When someone has a lot of inflammation in their body, it is usually associated with insulin peaks, which affects cells and promotes changes in their DNA, he said. These changes tend to suppress the protective genes that fight cancer.
A plant-based diet protects against inflammation and helps your body resist and repair cell damage, he said.
Dr. Prieto pointed to another promising area of research, which shows the effectiveness of calorie reduction, fasting and intermittent fasting on our immune system. Researchers at the Osher Center for Integrative Medicine at the University of California San Francisco have demonstrated that reducing calories, fasting or practicing intermittent fasting allows your immune system to better repair cell damage.
“Scientific studies show that calorie reduction significantly lengthens your lifespan,” Dr. Prieto said.
He cited studies done at the Osher Center on mice who had lung cancer that showed that a combination of chemotherapy and fasting for two or three days prior to chemotherapy showed markedly better results in cancer-free survival after treatment. The chemotherapy side effects were also greatly reduced when fasting took place, he said. The results were equally as promising on mice with breast cancer, he said.
“Besides not getting as many side effects (from the chemo), the efficacy went through the roof,” he said.
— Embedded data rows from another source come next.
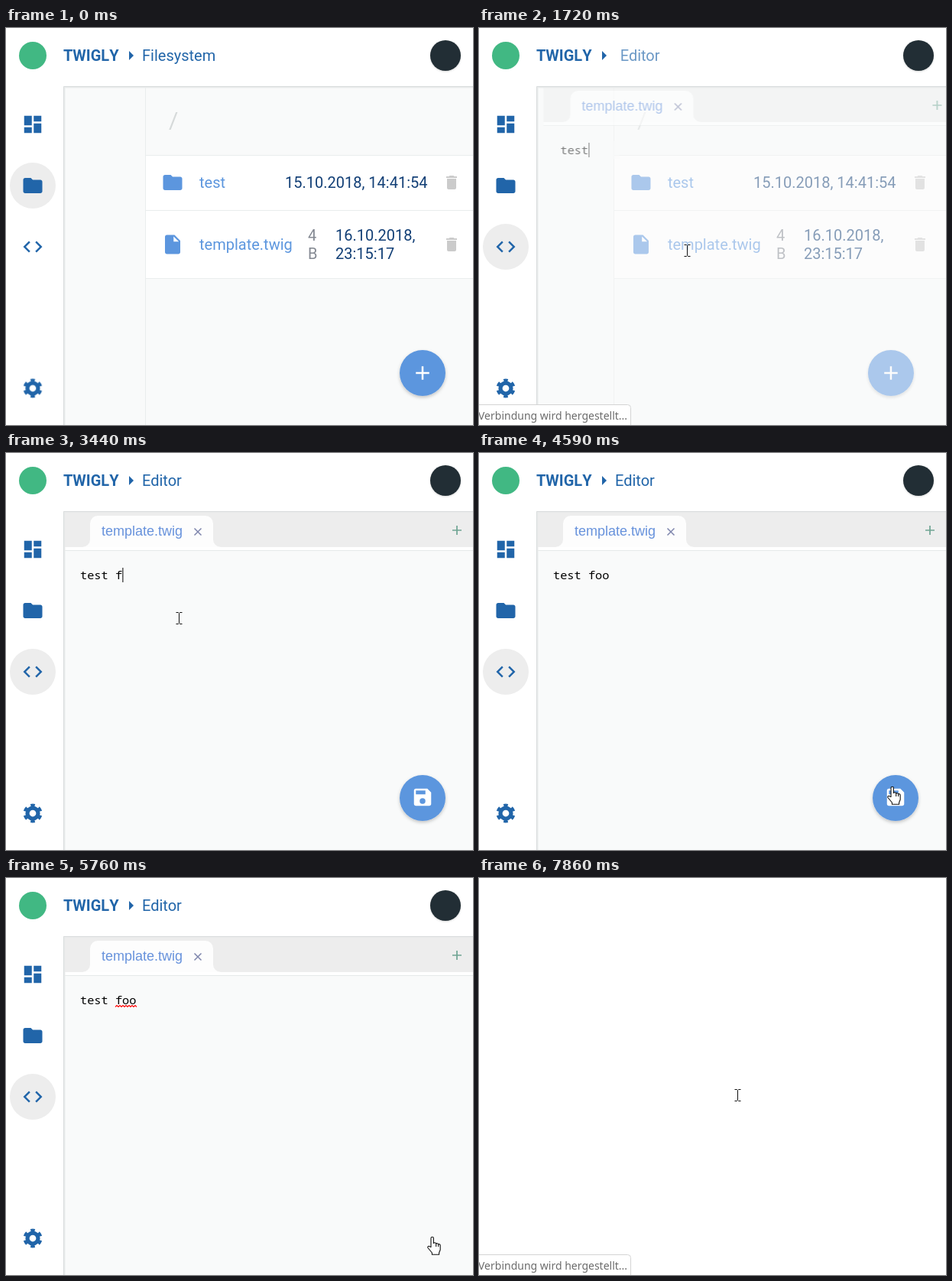
Animation of 611x519 px, one loop 8 s. Source, as an HTML page:

```html
<!DOCTYPE html>
<html lang="de">
<head>
<meta charset="utf-8">
<title>Template editor</title>
<style>
html, body { margin: 0; width: 100%; height: 100%; overflow: hidden; background: #fff; }
svg.stage { display: block; width: 611px; height: 519px; font: 20px Roboto, sans-serif; }
text { white-space: pre; }
.brand { font-weight: 700; font-kerning: none; }
.blue { fill: #2165a9; }
.light { fill: #5c96de; }
.navy { fill: #123f76; }
.grey { fill: #858a93; }
.trash { fill: #cbcbcb; }
.line { fill: #e9eded; }
.code { font: 15.3px "Noto Sans Mono", monospace; }

/* One loop lasts 8 s: 1% is 80 ms. */
.step { animation: 8s step-end infinite; }
.move { animation: 8s ease-in-out infinite; }

#files { animation-name: files; }
@keyframes files {
  0%, 18.5% { opacity: 1; transform: none; }
  24.5%, 100% { opacity: 0; transform: translateX(-12px); }
}
#editor { animation-name: editor; }
@keyframes editor {
  0%, 18.5% { opacity: 0; transform: translateX(19px); }
  24.5%, 100% { opacity: 1; transform: none; }
}
#title { animation-name: title; }
@keyframes title {
  0%, 19% { opacity: 0; transform: translateX(20px); }
  23.2%, 100% { opacity: 1; transform: none; }
}
#save { animation-name: save; transform-origin: 545px 451px; }
@keyframes save {
  0%, 39% { opacity: 0; transform: scale(0); }
  43%, 69% { opacity: 1; transform: none; }
  72%, 100% { opacity: 0; transform: scale(0); }
}
.before { animation-name: before; }
@keyframes before { 0% { visibility: visible } 19.3%, 100% { visibility: hidden } }
.after { animation-name: after; }
@keyframes after { 0% { visibility: hidden } 19.3%, 100% { visibility: visible } }
#hover { animation-name: hover; }
@keyframes hover { 0%, 19%, 100% { visibility: hidden } 8.7% { visibility: visible } }
#typing { animation-name: typing; }
@keyframes typing {
  0% { transform: none; }
  39% { transform: translateX(9.2px); }
  41.5% { transform: translateX(18.4px); }
  43.9% { transform: translateX(27.6px); }
  45.9%, 100% { transform: translateX(36.7px); }
}
#caret { animation-name: caret; }
@keyframes caret {
  0%, 32.1%, 58.9%, 79.75% { visibility: visible }
  26.4%, 52.75%, 65.1%, 86.6%, 100% { visibility: hidden }
}
#squiggle { animation-name: squiggle; }
@keyframes squiggle { 0% { visibility: hidden } 59%, 100% { visibility: visible } }
#status { animation-name: status; }
@keyframes status {
  0%, 26.3% { visibility: hidden }
  20.5%, 91.375%, 100% { visibility: visible }
}
#blank { animation-name: blank; }
@keyframes blank { 0% { visibility: hidden } 98.25%, 100% { visibility: visible } }

#pointer { animation-name: pointer; }
@keyframes pointer {
  0%, 1.2% { transform: translate(500px, 522px); }
  10.75%, 29% { transform: translate(270px, 290px); }
  32.1%, 52.2% { transform: translate(224px, 215px); }
  57.37% { transform: translate(540px, 436px); }
  60.5% { transform: translate(570px, 474px); }
  62.6% { transform: translate(559px, 471px); }
  63.25%, 75.5% { transform: translate(557px, 469px); }
  77.9%, 100% { transform: translate(336px, 283px); }
}
#arrow { animation-name: arrow; }
@keyframes arrow { 0% { visibility: visible } 8.7%, 100% { visibility: hidden } }
#hand { animation-name: hand; }
@keyframes hand {
  0%, 19.5%, 73%, 100% { visibility: hidden }
  8.7%, 56% { visibility: visible }
}
#beam { animation-name: beam; }
@keyframes beam {
  0%, 56% { visibility: hidden }
  19.5%, 73%, 100% { visibility: visible }
}
#click { animation-name: click; }
@keyframes click {
  0%, 18.5%, 69%, 82.75%, 100% { visibility: hidden }
  15.5%, 65.1%, 79.75% { visibility: visible }
}
</style>
</head>
<body>
<svg class="stage" viewBox="0 0 611 519">
  <defs>
    <symbol id="i-dashboard" viewBox="0 0 24 24"><path d="M3 13h8V3H3zm0 8h8v-6H3zm10 0h8V11h-8zm0-18v6h8V3z"/></symbol>
    <symbol id="i-folder" viewBox="0 0 24 24"><path d="M10 4H4c-1.1 0-2 .9-2 2v12c0 1.1.9 2 2 2h16c1.1 0 2-.9 2-2V8c0-1.1-.9-2-2-2h-8z"/></symbol>
    <symbol id="i-code" viewBox="0 0 24 24"><path d="M9.4 16.6 4.8 12l4.6-4.6L8 6l-6 6 6 6zm5.2 0 4.6-4.6-4.6-4.6L16 6l6 6-6 6z"/></symbol>
    <symbol id="i-gear" viewBox="0 0 24 24">
      <g fill="none" stroke="#2165a9">
        <circle cx="12" cy="12" r="5.6" stroke-width="4.2"/>
        <circle cx="12" cy="12" r="8.6" stroke-width="2.8" pathLength="12" stroke-dasharray="1" stroke-dashoffset="-.5"/>
      </g>
    </symbol>
    <symbol id="i-file" viewBox="0 0 24 24"><path d="M6 2c-1.1 0-2 .9-2 2v16c0 1.1.9 2 2 2h12c1.1 0 2-.9 2-2V8l-6-6zm7 7V3.5L18.5 9z"/></symbol>
    <symbol id="i-trash" viewBox="0 0 24 24"><path d="M6 19c0 1.1.9 2 2 2h8c1.1 0 2-.9 2-2V7H6zM19 4h-3.5l-1-1h-5l-1 1H5v2h14z"/></symbol>
    <symbol id="i-plus" viewBox="0 0 24 24"><path d="M19 13h-6v6h-2v-6H5v-2h6V5h2v6h6z"/></symbol>
    <symbol id="i-save" viewBox="0 0 24 24"><path d="M17 3H5c-1.1 0-2 .9-2 2v14c0 1.1.9 2 2 2h14c1.1 0 2-.9 2-2V7zm-5 16a3 3 0 1 1 0-6 3 3 0 0 1 0 6zm3-10H5V5h10z"/></symbol>
    <filter id="shadow" x="-30%" y="-30%" width="160%" height="160%">
      <feDropShadow dx="0" dy="2" stdDeviation="2" flood-opacity=".22"/>
    </filter>
    <filter id="soft" x="-30%" y="-30%" width="160%" height="160%">
      <feDropShadow dx="0" dy="1" stdDeviation="1" flood-opacity=".16"/>
    </filter>
    <g id="button"><circle class="light" cx="545" cy="451" r="30" filter="url(#shadow)"/></g>
  </defs>

  <rect x="75" y="76" width="536" height="443" fill="#f9fafa"/>

  <g id="files" class="move">
    <rect class="line" x="182" y="76" width="1" height="443"/>
    <rect class="line" x="183" y="166" width="440" height="162"/>
    <rect x="183" y="167" width="440" height="71" fill="#fff"/>
    <rect x="183" y="239" width="440" height="88" fill="#fff"/>
    <rect id="hover" class="step" x="183" y="238" width="440" height="90" fill="#ededed"/>
    <text x="213" y="131" font-size="30" fill="#d6dada">/</text>
    <g class="light">
      <use href="#i-folder" x="203" y="187" width="30" height="30"/>
      <use href="#i-file" x="203" y="268" width="30" height="30"/>
      <text x="253" y="209">test</text>
      <text x="253" y="290">template.twig</text>
    </g>
    <g class="grey"><text x="395" y="278">4</text><text x="395" y="302">B</text></g>
    <g class="navy">
      <text x="365" y="209">15.10.2018, 14:41:54</text>
      <text x="431" y="278">16.10.2018,</text>
      <text x="431" y="302">23:15:17</text>
    </g>
    <g class="trash">
      <use href="#i-trash" x="571" y="190" width="24" height="24"/>
      <use href="#i-trash" x="571" y="271" width="24" height="24"/>
    </g>
    <use href="#button"/>
    <use href="#i-plus" x="530" y="436" width="30" height="30" fill="#fff"/>
  </g>

  <g id="editor" class="move">
    <rect x="75" y="76" width="536" height="47" fill="#ededed"/>
    <rect x="75" y="123" width="536" height="4" fill="#fff"/>
    <rect x="75" y="127" width="536" height="1" fill="#e6e9e9"/>
    <path d="M100 123a10 10 0 0 0 10-10V92a10 10 0 0 1 10-10H261a10 10 0 0 1 10 10v21a10 10 0 0 0 10 10z" fill="#fdfdfd"/>
    <text x="125" y="108" font-size="18" font-family="Liberation Sans, Arial, sans-serif" fill="#6792dc">template.twig</text>
    <path d="M246.5 98.500l9 9m0-9l-9 9" stroke="#7f86ad" stroke-width="1.5"/>
    <path d="M584 101h12m-6-6v12" stroke="#6fa493" stroke-width="1.7"/>
    <text class="code" x="97" y="165">test foo</text>
    <g id="typing" class="step">
      <rect x="134" y="148" width="40" height="23" fill="#f9fafa"/>
      <rect id="caret" class="step" x="134" y="150" width="1" height="19"/>
    </g>
    <path id="squiggle" class="step" d="M143 168.500l2-2 2 2 2-2 2 2 2-2 2 2 2-2 2 2 2-2 2 2 2-2 2 2 2-2 2 2" fill="none" stroke="#f00" stroke-width="1.1"/>
  </g>
  <g id="save" class="move">
    <use href="#button"/>
    <use href="#i-save" x="530" y="435" width="30" height="30" fill="#fff"/>
  </g>

  <path d="M0 0H611V76H75V519H0z" fill="#fff"/>
  <path d="M611 77.500H76.500V519" fill="none" stroke="#e9ebeb" stroke-width="2"/>
  <path d="M611 76.500H75.500V519" fill="none" stroke="#d9dcdd"/>
  <circle cx="35" cy="36" r="18" fill="#41b883"/>
  <circle cx="575" cy="36" r="20" fill="#242f35" filter="url(#soft)"/>

  <g class="blue">
    <text class="brand" x="75" y="43">TWIGLY</text>
    <path d="M161 30l6 6-6 6z"/>
    <text class="step before" x="178" y="43">Filesystem</text>
    <text id="title" class="move" x="178" y="43">Editor</text>
  </g>
  <circle class="step before" cx="35" cy="206" r="30" fill="#ededed"/>
  <circle class="step after" cx="35" cy="286" r="30" fill="#ededed"/>
  <g class="blue">
    <use href="#i-dashboard" x="20" y="111" width="30" height="30"/>
    <use href="#i-folder" x="20" y="191" width="30" height="30"/>
    <use href="#i-code" x="20" y="271" width="30" height="30"/>
    <use href="#i-gear" x="20" y="456" width="30" height="30"/>
  </g>

  <rect id="blank" class="step" width="611" height="519" fill="#fff"/>

  <g id="status" class="step">
    <path d="M-1 492.500H194.500q4 0 4 4V520H-1z" fill="#fff" stroke="#d4d4d4"/>
    <text x="-1" y="512" font-size="14" font-family="Noto Sans, sans-serif" fill="#6c6c6c">Verbindung wird hergestellt...</text>
  </g>

  <g id="pointer" class="move">
    <circle id="click" class="step" r="15" fill="#f4ef3c" fill-opacity=".75"/>
    <path id="arrow" class="step" d="M0 0v17l4-4 2.7 6.2 2.6-1.1-2.7-6H12z" fill="#fff" stroke="#000"/>
    <path id="hand" class="step" d="M-1 13.500V2a1.700 1.700 0 0 1 3.400 0v6.500c.5-1 3-1 3.200.6.600-.8 2.800-.6 3 .8.800-.6 2.600-.2 2.600 1.600V17l-1.600 4v2.300H.4V21L-5 14.500c-.8-2 1.400-3 2.600-1.500zM5.700 9v4M8.700 10v3" fill="#fff" stroke="#111" stroke-width="1.1" stroke-linejoin="round"/>
    <path id="beam" class="step" d="M-1.500-6.500h3l1 1 1-1h3M2.500-5.500v13M-1.500 8.500h3l1-1 1 1h3" fill="none" stroke="#111"/>
  </g>
</svg>
</body>
</html>
```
Fasting, which is abstaining from eating, drinking only water, coffee or tea, for a period of time (typically one day or more), usually results in weight loss, Dr. Prieto said. Those who are concerned about weight loss can try intermittent fasting on a daily basis by concentrating their caloric intake into about 8 hours each day. Since your body does much of the repair of cell damage while you are asleep, you should end your caloric intake four hours before bed each day, he said.
The Osher Center website gives these suggestions for boosting your immune system and, specifically, protecting against cancer:
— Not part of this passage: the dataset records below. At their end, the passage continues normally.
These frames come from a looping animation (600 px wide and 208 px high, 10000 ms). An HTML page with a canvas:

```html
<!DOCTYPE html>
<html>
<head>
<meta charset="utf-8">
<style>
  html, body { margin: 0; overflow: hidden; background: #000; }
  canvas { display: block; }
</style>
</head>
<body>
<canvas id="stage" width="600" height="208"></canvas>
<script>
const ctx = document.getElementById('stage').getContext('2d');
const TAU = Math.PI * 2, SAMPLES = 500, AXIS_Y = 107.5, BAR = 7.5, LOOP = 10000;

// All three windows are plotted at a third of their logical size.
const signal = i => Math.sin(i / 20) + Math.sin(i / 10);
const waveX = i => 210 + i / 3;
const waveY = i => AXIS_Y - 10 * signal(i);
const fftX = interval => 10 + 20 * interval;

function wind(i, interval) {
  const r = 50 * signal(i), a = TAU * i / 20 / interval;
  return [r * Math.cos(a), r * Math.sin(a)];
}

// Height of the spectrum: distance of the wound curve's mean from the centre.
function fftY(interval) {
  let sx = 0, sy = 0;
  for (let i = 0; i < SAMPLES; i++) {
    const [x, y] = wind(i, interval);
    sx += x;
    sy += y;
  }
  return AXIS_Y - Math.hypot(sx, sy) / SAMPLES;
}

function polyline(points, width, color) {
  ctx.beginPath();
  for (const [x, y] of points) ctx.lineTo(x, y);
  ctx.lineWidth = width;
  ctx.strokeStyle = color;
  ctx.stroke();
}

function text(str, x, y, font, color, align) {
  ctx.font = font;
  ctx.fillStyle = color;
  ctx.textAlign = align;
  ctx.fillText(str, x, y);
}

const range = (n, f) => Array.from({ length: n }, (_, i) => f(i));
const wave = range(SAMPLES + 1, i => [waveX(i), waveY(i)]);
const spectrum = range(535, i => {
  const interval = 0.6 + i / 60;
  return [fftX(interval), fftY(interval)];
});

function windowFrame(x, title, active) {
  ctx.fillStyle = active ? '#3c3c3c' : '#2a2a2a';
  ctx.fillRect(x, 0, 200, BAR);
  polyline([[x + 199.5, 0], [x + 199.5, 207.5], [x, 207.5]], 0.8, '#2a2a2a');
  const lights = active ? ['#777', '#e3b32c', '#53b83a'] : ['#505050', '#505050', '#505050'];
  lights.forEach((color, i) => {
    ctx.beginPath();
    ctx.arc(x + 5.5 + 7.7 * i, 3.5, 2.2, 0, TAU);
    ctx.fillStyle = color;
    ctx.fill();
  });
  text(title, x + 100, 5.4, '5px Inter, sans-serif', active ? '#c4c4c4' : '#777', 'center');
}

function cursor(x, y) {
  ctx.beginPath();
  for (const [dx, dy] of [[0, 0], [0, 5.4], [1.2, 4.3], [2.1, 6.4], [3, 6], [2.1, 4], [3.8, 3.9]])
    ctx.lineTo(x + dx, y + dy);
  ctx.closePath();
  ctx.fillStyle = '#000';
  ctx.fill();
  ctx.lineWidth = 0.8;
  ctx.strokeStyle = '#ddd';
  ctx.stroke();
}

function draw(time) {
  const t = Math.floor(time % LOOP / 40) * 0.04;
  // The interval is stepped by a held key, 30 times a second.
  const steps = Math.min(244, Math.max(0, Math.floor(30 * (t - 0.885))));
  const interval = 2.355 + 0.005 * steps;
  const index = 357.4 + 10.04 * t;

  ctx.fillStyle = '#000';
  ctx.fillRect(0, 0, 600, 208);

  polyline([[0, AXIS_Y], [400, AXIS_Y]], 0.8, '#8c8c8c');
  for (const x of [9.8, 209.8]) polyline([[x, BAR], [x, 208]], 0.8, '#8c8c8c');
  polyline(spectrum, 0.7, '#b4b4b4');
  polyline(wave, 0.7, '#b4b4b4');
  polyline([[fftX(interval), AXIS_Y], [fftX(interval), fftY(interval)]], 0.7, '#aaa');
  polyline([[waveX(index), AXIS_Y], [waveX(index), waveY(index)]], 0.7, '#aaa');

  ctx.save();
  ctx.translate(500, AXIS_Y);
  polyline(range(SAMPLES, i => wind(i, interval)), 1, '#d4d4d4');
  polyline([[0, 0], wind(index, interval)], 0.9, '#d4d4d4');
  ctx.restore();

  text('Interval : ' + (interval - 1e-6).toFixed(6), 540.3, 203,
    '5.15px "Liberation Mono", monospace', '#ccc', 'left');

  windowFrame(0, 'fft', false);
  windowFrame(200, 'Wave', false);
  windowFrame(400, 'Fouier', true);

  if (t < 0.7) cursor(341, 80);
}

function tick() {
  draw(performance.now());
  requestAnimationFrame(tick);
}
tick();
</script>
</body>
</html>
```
- In general, follow an anti-inflammatory diet with lots of colorful fruits, vegetables, beans, lentils, herbs and spices.
- Low to moderate carbohydrate intake with low glycemic starches
- Healthy fats at every meal, including good sources of Omega-3s
- Moderate protein intake of 3-4 ounces per meal from a combination of animal and plant proteins
- Lengthen the time between dinner and breakfast to allow for a longer overnight fast, with the goal of 13 or more hours, for example dinner by 6:00 pm and breakfast after 7:00 am.
- Short-term water fasts of 1-3 days to possibly help re-generate the immune system and increase cellular protection against oxidative stress. Working with a healthcare provider, you can determine how often it may be appropriate for you to engage in a fast.
By incorporating some or all of these practices into your daily, you will enhance your quality of life, Dr. Prieto said. “Your body just functions better. You feel better. You’re able to do the things you enjoy much longer.”